On Feb. 12, the OCC released the revised “Installment Lending” booklet of the Comptroller’s Handbook. The new version provides updated guidance to OCC examiners on the following: assessing the quantity of risk associated with installment lending activities; assessing the quality of installment lending risk management; and the administration of installment lending practices and the controls and processes necessary to effectively manage the associated risks, including underwriting or account eligibility criteria, charge-off, risk management and control systems, and third-party management. The new booklet replaces a number of documents from the 1990s and early 2000s, including rescinding a 2004 OCC Bulletin on retail lending.
On Feb. 16, FINRA announced that it had filed a proposed rule change to delay the implementation date of new Rule 2242 (Debt Research Analysts and Debt Research Reports) until Apr. 22, 2016. Rule 2242 is a companion to current Rule 2241 applicable to research reports and research analysts with respect to equity securities, but with a greater emphasis on conflicts of interest more likely to affect the debt securities markets, including perceived conflicts of interest that may arise as a result of contacts with and influence by a firm’s trading desk. The rule change was filed for immediate effectiveness.
FINRA has provided information and resources on its Funding Portals page for crowdfunding intermediaries that intend to register with the SEC as funding portals and become funding portal members of FINRA. The Funding Portals page has information about regulatory oversight and reporting requirements for funding portals, and how to: register as a new funding portal, pay a funding portal’s annual assessment and update or withdraw a funding portal registration.
On Feb. 10, the New York State Department of Financial Services (DFS) extended the comment period for its proposed new anti-money laundering (AML) regulations.
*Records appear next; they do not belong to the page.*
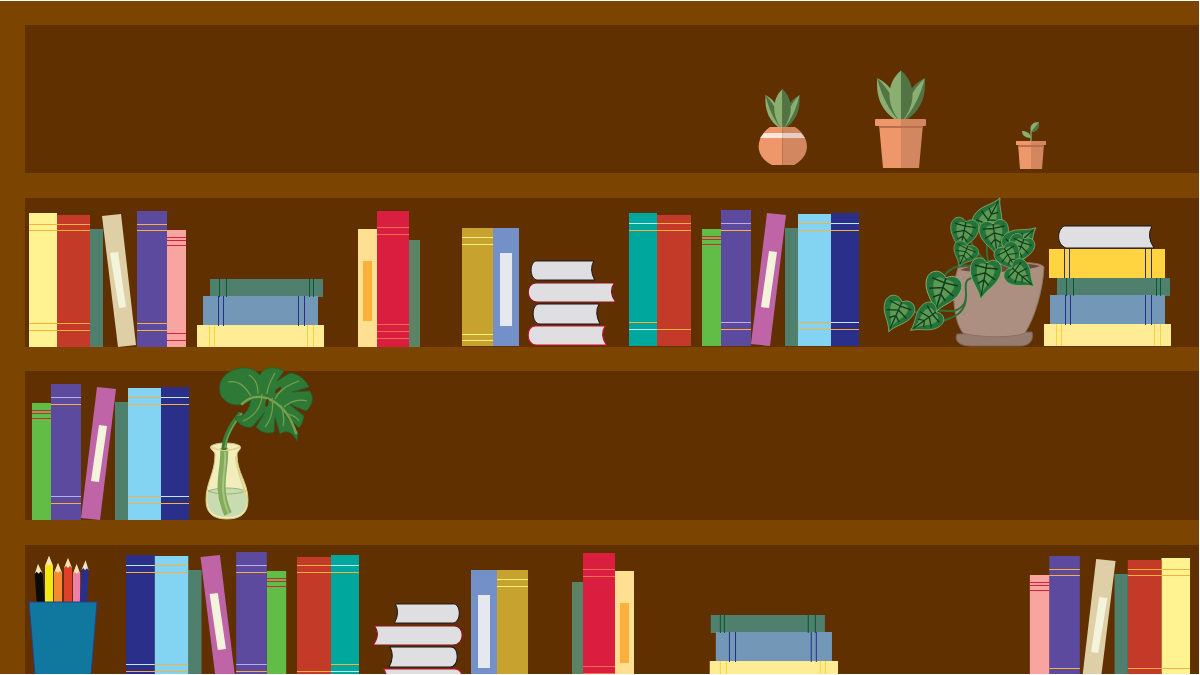
<!DOCTYPE html>
<html lang="en">
<head>
<meta charset="utf-8">
<title>Bookshelf</title>
<style>
:root{--wood:#7b4400;--recess:#613001;--yellow:#fff291;--red:#c43a28;--green:#4f806e;--purple:#5b4a9e;--pink:#f8a4a0;--beige:#dfcfa6;--label:#f4f4dc;--gold:#fbb03b;--cream:#ffec94;--steel:#7297b7;--navy:#2a2f89;--sky:#83d4f2;--lime:#62bd46;--magenta:#c064a8;--teal:#00a79d;--crimson:#d91e3f;--peach:#ffe093;--mustard:#c7a22f;--blue:#7390c9;--page:#dfdfe1;--terra:#ed976b;--terra-dark:#d38761;--leaf-lit:#8aaf71;--leaf-dim:#527445;--ivy:#23733b;--ivy-lit:#5d9a51;--monstera:#2f7937;--vein:#76a04b}
html,body{margin:0;background:#fff;overflow:hidden}
svg{display:block;width:1200px;height:675px}
.recess{fill:var(--recess)}
.yellow{fill:var(--yellow)}.red{fill:var(--red)}.green{fill:var(--green)}.purple{fill:var(--purple)}.pink{fill:var(--pink)}.beige{fill:var(--beige)}.label{fill:var(--label)}.gold{fill:var(--gold)}.cream{fill:var(--cream)}.steel{fill:var(--steel)}.navy{fill:var(--navy)}.sky{fill:var(--sky)}.lime{fill:var(--lime)}.magenta{fill:var(--magenta)}.teal{fill:var(--teal)}.crimson{fill:var(--crimson)}.peach{fill:var(--peach)}.mustard{fill:var(--mustard)}.blue{fill:var(--blue)}
.terra{fill:var(--terra)}.terra-dark{fill:var(--terra-dark)}.lit{fill:var(--leaf-lit)}.dim{fill:var(--leaf-dim)}
.band{fill:none;stroke-width:1}
.b-gold{stroke:#fbb03b}.b-red{stroke:#d4213d}.b-lilac{stroke:#b9aee6}.b-pale{stroke:#bfe8f5}.b-lemon{stroke:#fff27a}.b-navy{stroke:#2a2f89}.b-forest{stroke:#08582f}.b-sun{stroke:#ffd23c}
.pages{fill:var(--page);stroke:#17171c;stroke-width:1}
</style>
</head>
<body>
<svg viewBox="0 0 1200 675" role="img" aria-label="Wooden bookshelf with books, potted plants and a pencil cup">
<defs>
<clipPath id="frame"><rect y="1" width="1199" height="673"/></clipPath>

<g id="row-yellow">
<rect class="yellow" x="29" y="213" width="28" height="134"/>
<rect class="red" x="57" y="215" width="33" height="132"/>
<rect class="green" x="90" y="229" width="13" height="118"/>
<polygon class="beige" points="102,216 121,214 136,345 118,347"/>
<polygon class="label" points="110,253 118,252 126,307 119,308"/>
<rect class="purple" x="137" y="211" width="30" height="136"/>
<rect class="pink" x="167" y="230" width="19" height="117"/>
<path class="band b-gold" d="M29 224.500H90M29 230.500H90M29 323.500H90M29 330.500H90M137 224.500H167M137 230.500H167M137 323.500H167M137 330.500H167"/>
<path class="band b-red" d="M167 237.500H186M167 240.500H186M167 245.500H186M167 333.500H186M167 340.500H186"/>
</g>

<g id="row-navy">
<rect class="lime" x="702" y="229" width="19" height="117"/>
<rect class="purple" x="721" y="210" width="30" height="136"/>
<polygon class="magenta" points="767,213 786,215 770,346 751,344"/>
<polygon class="label" points="769,251 777,252 769,308 761,307"/>
<rect class="green" x="785" y="228" width="13" height="118"/>
<rect class="sky" x="798" y="214" width="33" height="132"/>
<rect class="navy" x="831" y="213" width="28" height="133"/>
<path class="band b-red" d="M702 236.500H721M702 239.500H721M702 244.500H721"/>
<path class="band b-lilac" d="M721 223.500H751M721 322.500H751"/>
<path class="band b-gold" d="M721 230.500H751M721 329.500H751M798 230.500H859M798 329.500H859"/>
<path class="band b-gold" d="M798 223.500H831M798 322.500H831"/>
<path class="band b-pale" d="M831 223.500H859M831 322.500H859"/>
</g>

<g id="pair-teal">
<rect class="teal" x="629" y="213" width="28" height="133"/>
<rect class="red" x="657" y="215" width="34" height="131"/>
<path class="band b-gold" d="M657 223.500H691M629 230.500H691M629 322.500H657M657 329.500H691"/>
<path class="band b-pale" d="M629 223.500H657M629 329.500H657"/>
</g>

<g id="trio-crimson">
<rect class="peach" x="358" y="229" width="19" height="118"/>
<rect class="gold" x="363" y="261" width="9" height="60"/>
<rect class="crimson" x="377" y="211" width="32" height="136"/>
<rect class="green" x="409" y="240" width="11" height="107" style="fill:#5c8464"/>
<path class="band" stroke="#ff6b4a" d="M377 227.500H409M377 234.500H409M377 324.500H409M377 331.500H409M377 338.500H409"/>
</g>

<g id="pair-mustard">
<rect class="mustard" x="462" y="228" width="31" height="118"/>
<rect class="blue" x="493" y="228" width="26" height="118"/>
<rect class="label" x="500" y="253" width="12" height="73" style="fill:#e6e8ef"/>
<path class="band b-lemon" d="M462 237.500H493M462 244.500H493M462 334.500H493M462 340.500H493"/>
</g>

<g id="stack-flat">
<rect class="green" x="210" y="279" width="113" height="18"/>
<rect class="steel" x="203" y="296" width="115" height="30"/>
<rect class="cream" x="197" y="325" width="127" height="22"/>
<path class="band b-forest" d="M219.500 279V297M226.500 279V297M309.500 279V297M313.500 279V297"/>
<path class="band b-navy" d="M218.500 296V326M223.500 296V326M298.500 296V326M304.500 296V326"/>
<path class="band b-sun" d="M209.500 325V347M214.500 325V347M307.500 325V347M313.500 325V347"/>
</g>

<path id="closed-book" d="M6 0H66Q61 9 67 20H7C-2 20-2 0 6 0Z"/>
<g id="stack-open">
<use href="#closed-book" class="pages" transform="translate(531 261) scale(.95 .95)"/>
<use href="#closed-book" class="pages" transform="translate(528 283) scale(1.310 .95)" style="stroke:#8c1420"/>
<use href="#closed-book" class="pages" transform="translate(533 304)"/>
<use href="#closed-book" class="pages" transform="translate(528 326) scale(1.170 .95)" style="stroke:#c8102e"/>
</g>

<g id="rosette">
<path class="dim" d="M0 0C14-8 18-20 17-35C7-30 0-18 0 0Z"/>
<path class="lit" d="M0 0C3-15 8-26 17-35C14-22 9-10 0 0Z"/>
<path class="lit" d="M0 0C-14-8-18-20-17-35C-7-30 0-18 0 0Z"/>
<path class="dim" d="M0 0C-3-15-8-26-17-35C-14-22-9-10 0 0Z"/>
<path class="lit" d="M0 0C-11-14-11-31 0-41Z"/>
<path class="dim" d="M0 0C11-14 11-31 0-41Z"/>
</g>

<g id="ivy-leaf">
<path fill="var(--ivy)" stroke="#8fb56d" stroke-width=".8" d="M0 0C-7-8-19-3-17 9C-15 21-5 25 0 37C5 25 15 21 17 9C19-3 7-8 0 0Z"/>
<path fill="var(--ivy-lit)" d="M0 2C-5 0-10 1-10 8C-9 17-3 21 0 32C3 21 9 17 10 8C10 1 5 0 0 2Z"/>
<path fill="none" stroke="#123c22" stroke-width="1.500" d="M0 0V33M0 5L-13 4M0 5L13 4M0 10L-12 15M0 10L12 15M0 17L-6 22M0 17L6 22"/>
</g>
<g id="pencil">
<path d="M0 10L4 0L8 10V46H0Z"/>
<path fill="#f7e3b4" d="M0 10L4 0L8 10L6 8L4 10L2 8Z"/>
</g>
</defs>

<g clip-path="url(#frame)">
<g id="shelves">
<rect width="1200" height="675" fill="var(--wood)"/>
<rect class="recess" x="25" y="25" width="1175" height="148"/>
<rect class="recess" x="25" y="198" width="1175" height="149"/>
<rect class="recess" x="25" y="371" width="1175" height="149"/>
<rect class="recess" x="25" y="545" width="1175" height="130"/>
</g>

<g id="top-shelf">
<g id="round-pot">
<use href="#rosette" transform="translate(782.500 130)"/>
<path class="terra" d="M770 127H782.500V165H772C752 155 757 136 770 127Z"/>
<path class="terra-dark" d="M782.500 127H795C809 136 813 155 794 165H782.500Z"/>
<path fill="#fde6da" d="M764 133H782.500V138H760Z"/>
<path fill="#e4cdc1" d="M782.500 133H801L805 138H782.500Z"/>
</g>
<g id="tall-pot">
<use href="#rosette" transform="translate(901 123) scale(1.400 1.280)"/>
<path class="terra" d="M879 124H901V168H883Z"/>
<path class="terra-dark" d="M901 124H923L919 168H901Z"/>
<rect x="879" y="125" width="44" height="3" fill="#b96f4c"/>
<rect class="terra" x="875" y="119" width="26" height="7" rx="1"/>
<rect class="terra-dark" x="901" y="119" width="25" height="7" rx="1"/>
</g>
<g id="seedling">
<path fill="none" stroke="#76a05c" stroke-width="1.500" d="M1031 142V131"/>
<path class="lit" d="M1031 132C1029 125 1033 122 1039 122C1039 128 1037 132 1031 132Z"/>
<path class="dim" d="M1031 132L1039 122C1039 128 1037 132 1031 132Z"/>
<path class="lit" d="M1031 138C1025 138 1022 135 1022 131C1027 131 1030 133 1031 138Z"/>
<path class="terra" d="M1018 144H1031V169H1020Z"/>
<path class="terra-dark" d="M1031 144H1044L1042 169H1031Z"/>
<rect x="1018" y="145" width="26" height="2" fill="#b96f4c"/>
<rect class="terra" x="1016" y="141" width="15" height="4"/>
<rect class="terra-dark" x="1031" y="141" width="15" height="4"/>
</g>
</g>

<g id="second-shelf">
<use href="#row-yellow"/>
<use href="#stack-flat"/>
<use href="#trio-crimson"/>
<use href="#pair-mustard"/>
<use href="#stack-open"/>
<use href="#pair-teal"/>
<use href="#row-navy"/>

<g id="ivy-plant">
<path fill="#967b6f" stroke="#7b6258" d="M957 334C954 341 960 346 970 346H1020C1030 346 1034 340 1032 332Z"/>
<path fill="#ac8f81" stroke="#8b7063" d="M958 268C950 290 954 322 963 333C980 338 1014 338 1025 333C1035 317 1043 290 1044 267C1040 261 1014 262 985 264Z"/>
<path fill="#6b4a3b" d="M960 270C976 262 1020 261 1040 266C1025 272 980 274 960 270Z"/>
<g fill="none" stroke="#2e7038" stroke-width="2">
<path d="M990 268C984 250 988 236 990 228M986 262C975 250 968 240 966 226M1000 264C1010 250 1014 244 1018 236"/>
<path d="M978 268C960 262 950 268 944 276M972 278C960 280 970 294 964 304C954 318 940 306 926 312C914 316 906 306 900 302M966 296C966 316 950 318 940 322"/>
</g>
<use href="#ivy-leaf" transform="translate(984 228) rotate(208) scale(.85 .92)"/>
<use href="#ivy-leaf" transform="translate(966 222) rotate(12) scale(.82 .85)"/>
<use href="#ivy-leaf" transform="translate(993 224) rotate(-8) scale(.85 .9)"/>
<use href="#ivy-leaf" transform="translate(1011 250) rotate(228) scale(.9 .9)"/>
<use href="#ivy-leaf" transform="translate(1024 239) rotate(22) scale(.75 .78)"/>
<use href="#ivy-leaf" transform="translate(968 246) rotate(24) scale(.75 .6)"/>
<use href="#ivy-leaf" transform="translate(1004 248) rotate(-30) scale(.75 .75)"/>
<use href="#ivy-leaf" transform="translate(1012 268) rotate(-50) scale(.8 .78)"/>
<use href="#ivy-leaf" transform="translate(987 263) rotate(10) scale(.9 1)"/>
<use href="#ivy-leaf" transform="translate(946 278) rotate(18) scale(1.050 1)"/>
<use href="#ivy-leaf" transform="translate(902 302) rotate(24) scale(.9 .88)"/>
<use href="#ivy-leaf" transform="translate(936 312) rotate(54) scale(.8 .85)"/>
</g>

<g id="stack-yellow">
<path class="pages" d="M1064 226H1152Q1146 236 1154 248H1066C1056 244 1057 230 1064 226Z"/>
<rect x="1049" y="249" width="116" height="29" fill="#ffd440"/>
<path class="band b-navy" d="M1064.500 249V278M1069.500 249V278M1145.500 249V278M1151.500 249V278"/>
<use href="#stack-flat" x="847" y="-1"/>
</g>
</g>

<g id="third-shelf">
<use href="#row-navy" x="-670" y="174"/>
<g id="monstera-vase">
<path fill="#f1edbd" stroke="#d4c877" d="M211 446C216 442 235 442 240 446C242 450 237 450 237 455C237 473 248 482 248 500C248 514 240 519 227 519C214 519 206 514 206 500C206 482 215 473 215 455C215 450 209 450 211 446Z"/>
<path fill="#c9dbb0" d="M208 491C218 487 236 487 246 491C250 510 242 517 227 517C211 517 205 509 208 491Z"/>
<path fill="none" stroke="#94b877" d="M208 491C218 495 236 495 246 491M208 491C218 487 236 487 246 491"/>
<path fill="none" stroke="#83ab5b" stroke-width="8" d="M224 448C226 470 215 485 228 514"/>
<path fill="none" stroke="#a8c581" stroke-width="2" d="M225 452C227 472 217 488 229 514"/>
<path fill="none" stroke="#e0d68d" stroke-width="2" d="M211 447C218 451 233 451 240 447M236 456C236 473 245 484 245 496"/>
<path fill="none" stroke="#3b7a38" stroke-width="5" d="M224 450C224 438 230 426 241 413"/>
<path fill="none" stroke="#70a14e" stroke-width="1.500" d="M225 448C226 438 232 426 242 413"/>
<path fill="var(--monstera)" stroke="#226030" stroke-width=".8" d="M251 400C240 408 228 406 221 396C216 383 224 372 237 369C247 366 254 369 260 375C264 366 276 366 284 371L277 381L290 373C299 374 306 380 309 387L292 392L310 391C315 399 311 407 306 411L289 404L304 416C303 423 300 426 299 428L284 413L298 433L297 441C292 431 286 430 280 434L275 417L274 432C266 435 260 431 256 427L265 412L252 427C243 428 237 423 235 417C245 417 249 410 251 400Z"/>
<path fill="none" stroke="var(--vein)" stroke-width="2.500" stroke-linecap="round" d="M242 404C260 387 286 402 296 433"/>
<path fill="none" stroke="var(--vein)" stroke-width="1.200" d="M251 396C244 385 238 380 228 382M258 394C258 383 255 378 249 375M267 394C268 384 272 379 275 373M275 399C281 388 290 384 299 381M284 407C292 400 300 399 307 401M262 394C262 408 253 417 243 421M272 398C274 411 270 421 265 427M281 405C284 414 284 422 283 426M288 414Q296 416 299 421"/>
<g fill="var(--recess)"><ellipse cx="278" cy="390" rx="4" ry="1.500" transform="rotate(-45 278 390)"/><ellipse cx="267" cy="403" rx="1.500" ry="4" transform="rotate(12 267 403)"/></g>
</g>
</g>

<g id="bottom-shelf">
<g id="pencil-cup">
<use href="#pencil" fill="#0b0b0b" transform="translate(34 564) rotate(-4)"/>
<use href="#pencil" fill="#f1ea12" transform="translate(45 556)"/>
<use href="#pencil" fill="#f58a33" transform="translate(54 563)"/>
<use href="#pencil" fill="#e0402a" transform="translate(64 558)"/>
<use href="#pencil" fill="#ee7fa9" transform="translate(73 564) scale(.9 1)"/>
<use href="#pencil" fill="#2a2f89" transform="translate(82 560) rotate(3) scale(.9 1)"/>
<polygon points="29,602 97,602 91,675 35,675" fill="#10779f" stroke="#2a3f89"/>
</g>
<use href="#row-navy" transform="matrix(-1.020 0 0 1 1002.200 342)"/>
<use href="#pair-teal" transform="matrix(-1 0 0 1 988 342)"/>
<use href="#stack-open" transform="matrix(-1.020 0 0 1 1001 343)"/>
<use href="#pair-mustard" transform="matrix(-1 0 0 1 990 342)"/>
<use href="#trio-crimson" transform="matrix(-1 0 0 1 992 342)"/>
<use href="#stack-flat" transform="matrix(-1.010 0 0 1 1037 336)"/>
<use href="#row-yellow" transform="matrix(-1.020 0 0 1 1219.600 345)"/>
</g>
</g>
</svg>
</body>
</html>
The proposed regulations would apply to banking institutions chartered under New York’s Banking Law and to check cashers and money transmitters licensed pursuant to the Banking Law. The regulations do not mention application to DFS-regulated virtual currency or insurance companies. Under the new rules, financial institutions would have to maintain transaction monitoring and watch list filtering programs that go beyond federal AML requirements. For example, these programs must have sufficient funding, must maintain policies and procedures specific to their implementation, and must record and identify data sources for relevant data. In addition, a “certifying senior officer” will have to annually certify compliance with the new rules. The failure to file an annual certification may subject the senior officer to criminal penalties. Comments on the proposal must be submitted to email@example.com by Mar. 31, 2016.